Look through the entries below and extract exactly the lines from the one containing "--skin-light: #86501f;" through the one containing "block; width: 450px;", ends included.

BEGIN DATA FOR THIS EXERCISE

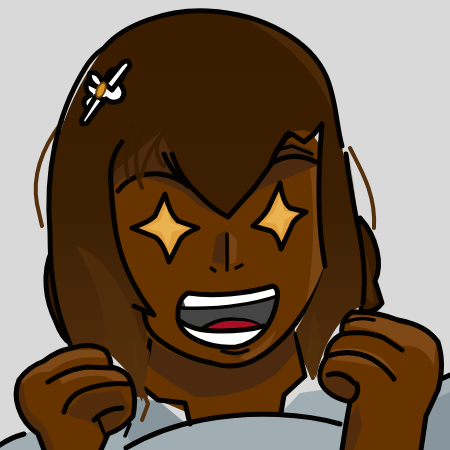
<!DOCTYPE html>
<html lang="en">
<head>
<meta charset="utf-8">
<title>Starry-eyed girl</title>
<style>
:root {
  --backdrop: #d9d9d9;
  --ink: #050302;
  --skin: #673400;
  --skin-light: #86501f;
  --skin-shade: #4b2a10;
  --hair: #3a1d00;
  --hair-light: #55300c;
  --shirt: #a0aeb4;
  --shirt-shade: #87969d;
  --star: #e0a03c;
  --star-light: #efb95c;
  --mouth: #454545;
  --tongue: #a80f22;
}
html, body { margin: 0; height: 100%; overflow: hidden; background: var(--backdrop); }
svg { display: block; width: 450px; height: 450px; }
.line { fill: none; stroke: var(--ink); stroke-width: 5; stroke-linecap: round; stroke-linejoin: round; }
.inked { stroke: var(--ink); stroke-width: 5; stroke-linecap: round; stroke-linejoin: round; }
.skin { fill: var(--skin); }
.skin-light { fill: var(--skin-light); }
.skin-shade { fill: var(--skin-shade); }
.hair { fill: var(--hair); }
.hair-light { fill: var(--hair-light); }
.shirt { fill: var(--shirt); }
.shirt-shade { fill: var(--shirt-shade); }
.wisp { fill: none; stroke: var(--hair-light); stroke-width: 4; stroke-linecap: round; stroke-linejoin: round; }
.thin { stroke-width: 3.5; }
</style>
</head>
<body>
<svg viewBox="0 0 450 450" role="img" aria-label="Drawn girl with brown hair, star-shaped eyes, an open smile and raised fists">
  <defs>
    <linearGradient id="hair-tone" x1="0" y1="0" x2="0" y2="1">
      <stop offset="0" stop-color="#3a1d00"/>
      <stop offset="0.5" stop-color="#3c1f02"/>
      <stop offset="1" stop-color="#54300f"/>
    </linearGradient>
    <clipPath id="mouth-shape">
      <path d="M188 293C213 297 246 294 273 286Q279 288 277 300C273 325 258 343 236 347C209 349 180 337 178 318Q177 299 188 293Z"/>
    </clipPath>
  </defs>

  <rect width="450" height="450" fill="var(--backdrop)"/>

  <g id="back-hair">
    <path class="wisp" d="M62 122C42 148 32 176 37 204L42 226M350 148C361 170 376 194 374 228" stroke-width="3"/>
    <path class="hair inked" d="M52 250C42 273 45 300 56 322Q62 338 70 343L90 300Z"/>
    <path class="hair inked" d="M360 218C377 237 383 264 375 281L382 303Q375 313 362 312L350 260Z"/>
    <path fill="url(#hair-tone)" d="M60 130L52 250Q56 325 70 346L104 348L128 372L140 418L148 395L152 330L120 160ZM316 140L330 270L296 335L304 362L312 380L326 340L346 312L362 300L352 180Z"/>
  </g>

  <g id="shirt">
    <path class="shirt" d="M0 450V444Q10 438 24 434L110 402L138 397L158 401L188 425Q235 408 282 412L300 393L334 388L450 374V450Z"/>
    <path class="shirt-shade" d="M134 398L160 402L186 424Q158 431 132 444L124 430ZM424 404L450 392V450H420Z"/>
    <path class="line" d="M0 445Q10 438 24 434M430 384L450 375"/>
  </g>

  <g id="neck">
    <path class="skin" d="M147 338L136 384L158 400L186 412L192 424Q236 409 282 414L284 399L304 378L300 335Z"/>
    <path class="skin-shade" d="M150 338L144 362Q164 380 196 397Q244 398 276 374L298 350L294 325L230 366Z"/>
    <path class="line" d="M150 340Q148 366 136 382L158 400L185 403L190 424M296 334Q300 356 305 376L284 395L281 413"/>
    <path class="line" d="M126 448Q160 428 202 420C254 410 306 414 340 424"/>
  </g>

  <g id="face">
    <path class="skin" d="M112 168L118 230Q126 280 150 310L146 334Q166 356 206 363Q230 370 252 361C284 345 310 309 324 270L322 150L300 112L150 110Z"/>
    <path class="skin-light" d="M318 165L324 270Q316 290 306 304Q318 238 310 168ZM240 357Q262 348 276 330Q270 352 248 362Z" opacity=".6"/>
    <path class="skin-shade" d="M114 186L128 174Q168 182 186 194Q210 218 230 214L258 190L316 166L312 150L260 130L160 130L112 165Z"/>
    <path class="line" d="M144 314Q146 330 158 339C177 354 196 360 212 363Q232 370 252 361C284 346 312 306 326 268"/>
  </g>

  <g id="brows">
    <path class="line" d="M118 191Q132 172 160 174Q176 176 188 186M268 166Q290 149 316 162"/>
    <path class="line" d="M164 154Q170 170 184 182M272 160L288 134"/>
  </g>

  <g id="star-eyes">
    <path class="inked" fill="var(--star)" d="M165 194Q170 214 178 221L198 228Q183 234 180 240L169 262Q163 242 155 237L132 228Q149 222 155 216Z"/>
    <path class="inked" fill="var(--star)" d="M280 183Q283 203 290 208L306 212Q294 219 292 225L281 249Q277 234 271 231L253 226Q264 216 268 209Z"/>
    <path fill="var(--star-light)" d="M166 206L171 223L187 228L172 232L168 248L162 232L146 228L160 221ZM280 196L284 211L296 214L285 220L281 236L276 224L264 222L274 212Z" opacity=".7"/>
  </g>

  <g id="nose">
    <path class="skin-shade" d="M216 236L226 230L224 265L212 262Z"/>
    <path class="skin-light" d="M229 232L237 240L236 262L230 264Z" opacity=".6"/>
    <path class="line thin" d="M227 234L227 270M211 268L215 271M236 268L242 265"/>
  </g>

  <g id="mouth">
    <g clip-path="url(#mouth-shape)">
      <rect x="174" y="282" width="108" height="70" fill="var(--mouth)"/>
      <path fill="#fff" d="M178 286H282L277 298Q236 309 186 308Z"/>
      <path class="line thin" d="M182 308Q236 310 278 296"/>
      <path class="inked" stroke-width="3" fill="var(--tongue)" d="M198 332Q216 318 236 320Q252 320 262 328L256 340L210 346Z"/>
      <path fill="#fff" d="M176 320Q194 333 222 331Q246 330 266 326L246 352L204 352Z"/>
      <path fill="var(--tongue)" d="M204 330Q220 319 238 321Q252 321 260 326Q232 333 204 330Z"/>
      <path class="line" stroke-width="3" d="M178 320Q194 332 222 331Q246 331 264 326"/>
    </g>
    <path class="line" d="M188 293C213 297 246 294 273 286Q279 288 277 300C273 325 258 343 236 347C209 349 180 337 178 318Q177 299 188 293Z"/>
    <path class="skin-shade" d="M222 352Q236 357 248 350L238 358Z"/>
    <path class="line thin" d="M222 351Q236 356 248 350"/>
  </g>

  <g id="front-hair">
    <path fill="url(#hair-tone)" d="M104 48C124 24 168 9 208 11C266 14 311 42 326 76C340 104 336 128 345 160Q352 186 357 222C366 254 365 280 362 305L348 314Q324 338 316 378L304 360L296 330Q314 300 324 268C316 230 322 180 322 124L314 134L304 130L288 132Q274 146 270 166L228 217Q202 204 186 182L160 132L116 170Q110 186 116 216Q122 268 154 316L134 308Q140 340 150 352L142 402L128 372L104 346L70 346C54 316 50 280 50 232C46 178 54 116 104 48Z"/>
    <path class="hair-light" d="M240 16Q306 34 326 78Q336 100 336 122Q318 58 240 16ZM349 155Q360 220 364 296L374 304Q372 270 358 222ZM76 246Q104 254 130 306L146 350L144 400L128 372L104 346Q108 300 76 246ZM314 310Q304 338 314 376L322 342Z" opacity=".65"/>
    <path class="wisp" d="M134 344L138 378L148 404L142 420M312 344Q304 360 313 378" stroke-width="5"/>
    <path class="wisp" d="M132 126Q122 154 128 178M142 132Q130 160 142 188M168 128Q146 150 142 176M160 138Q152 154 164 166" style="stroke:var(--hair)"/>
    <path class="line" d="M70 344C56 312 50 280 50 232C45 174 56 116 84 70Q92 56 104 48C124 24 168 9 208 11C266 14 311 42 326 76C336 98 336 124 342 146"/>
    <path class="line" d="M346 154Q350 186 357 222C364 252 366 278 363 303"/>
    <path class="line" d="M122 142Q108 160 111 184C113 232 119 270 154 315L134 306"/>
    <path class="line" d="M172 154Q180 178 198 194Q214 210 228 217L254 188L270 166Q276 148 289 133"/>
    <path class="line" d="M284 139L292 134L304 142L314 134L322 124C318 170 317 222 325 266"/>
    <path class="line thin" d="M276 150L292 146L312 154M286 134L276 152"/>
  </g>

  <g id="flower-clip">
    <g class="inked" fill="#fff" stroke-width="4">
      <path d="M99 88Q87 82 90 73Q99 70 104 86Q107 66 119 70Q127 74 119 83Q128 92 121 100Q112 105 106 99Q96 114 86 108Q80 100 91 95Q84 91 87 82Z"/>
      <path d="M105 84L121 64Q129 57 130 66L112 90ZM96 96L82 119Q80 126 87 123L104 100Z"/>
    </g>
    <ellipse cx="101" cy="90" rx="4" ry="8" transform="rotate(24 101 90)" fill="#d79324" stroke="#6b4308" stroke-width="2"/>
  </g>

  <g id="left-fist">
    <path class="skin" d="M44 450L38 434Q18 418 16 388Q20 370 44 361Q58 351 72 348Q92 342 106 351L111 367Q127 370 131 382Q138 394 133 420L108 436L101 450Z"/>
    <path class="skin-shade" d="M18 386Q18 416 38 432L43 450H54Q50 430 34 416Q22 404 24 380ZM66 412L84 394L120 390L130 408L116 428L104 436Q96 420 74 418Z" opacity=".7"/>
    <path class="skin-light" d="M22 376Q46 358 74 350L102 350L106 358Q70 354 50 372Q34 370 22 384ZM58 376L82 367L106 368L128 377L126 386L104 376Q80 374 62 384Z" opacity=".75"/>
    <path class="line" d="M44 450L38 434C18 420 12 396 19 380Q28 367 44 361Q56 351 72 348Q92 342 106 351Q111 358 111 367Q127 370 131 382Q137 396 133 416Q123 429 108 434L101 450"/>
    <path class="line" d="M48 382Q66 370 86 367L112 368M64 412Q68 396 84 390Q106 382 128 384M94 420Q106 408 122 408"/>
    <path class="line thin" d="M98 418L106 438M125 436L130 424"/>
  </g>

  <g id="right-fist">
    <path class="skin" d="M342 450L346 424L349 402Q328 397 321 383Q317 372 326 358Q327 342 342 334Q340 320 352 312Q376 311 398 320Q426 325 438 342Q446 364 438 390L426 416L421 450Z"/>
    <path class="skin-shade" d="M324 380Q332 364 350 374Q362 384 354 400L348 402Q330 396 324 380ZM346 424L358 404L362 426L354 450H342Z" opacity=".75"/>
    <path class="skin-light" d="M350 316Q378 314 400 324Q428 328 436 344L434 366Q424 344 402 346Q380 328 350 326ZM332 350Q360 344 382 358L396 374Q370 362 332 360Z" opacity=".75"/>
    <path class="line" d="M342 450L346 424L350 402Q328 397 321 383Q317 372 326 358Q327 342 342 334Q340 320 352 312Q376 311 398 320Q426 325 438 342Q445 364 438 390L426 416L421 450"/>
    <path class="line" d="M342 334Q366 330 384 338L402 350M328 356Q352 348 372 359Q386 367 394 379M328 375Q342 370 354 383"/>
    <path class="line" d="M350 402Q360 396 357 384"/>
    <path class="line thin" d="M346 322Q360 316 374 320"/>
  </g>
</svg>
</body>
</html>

END DATA FOR THIS EXERCISE

*RESULT:*
  --skin-light: #86501f;
  --skin-shade: #4b2a10;
  --hair: #3a1d00;
  --hair-light: #55300c;
  --shirt: #a0aeb4;
  --shirt-shade: #87969d;
  --star: #e0a03c;
  --star-light: #efb95c;
  --mouth: #454545;
  --tongue: #a80f22;
}
html, body { margin: 0; height: 100%; overflow: hidden; background: var(--backdrop); }
svg { display: block; width: 450px; height: 450px; }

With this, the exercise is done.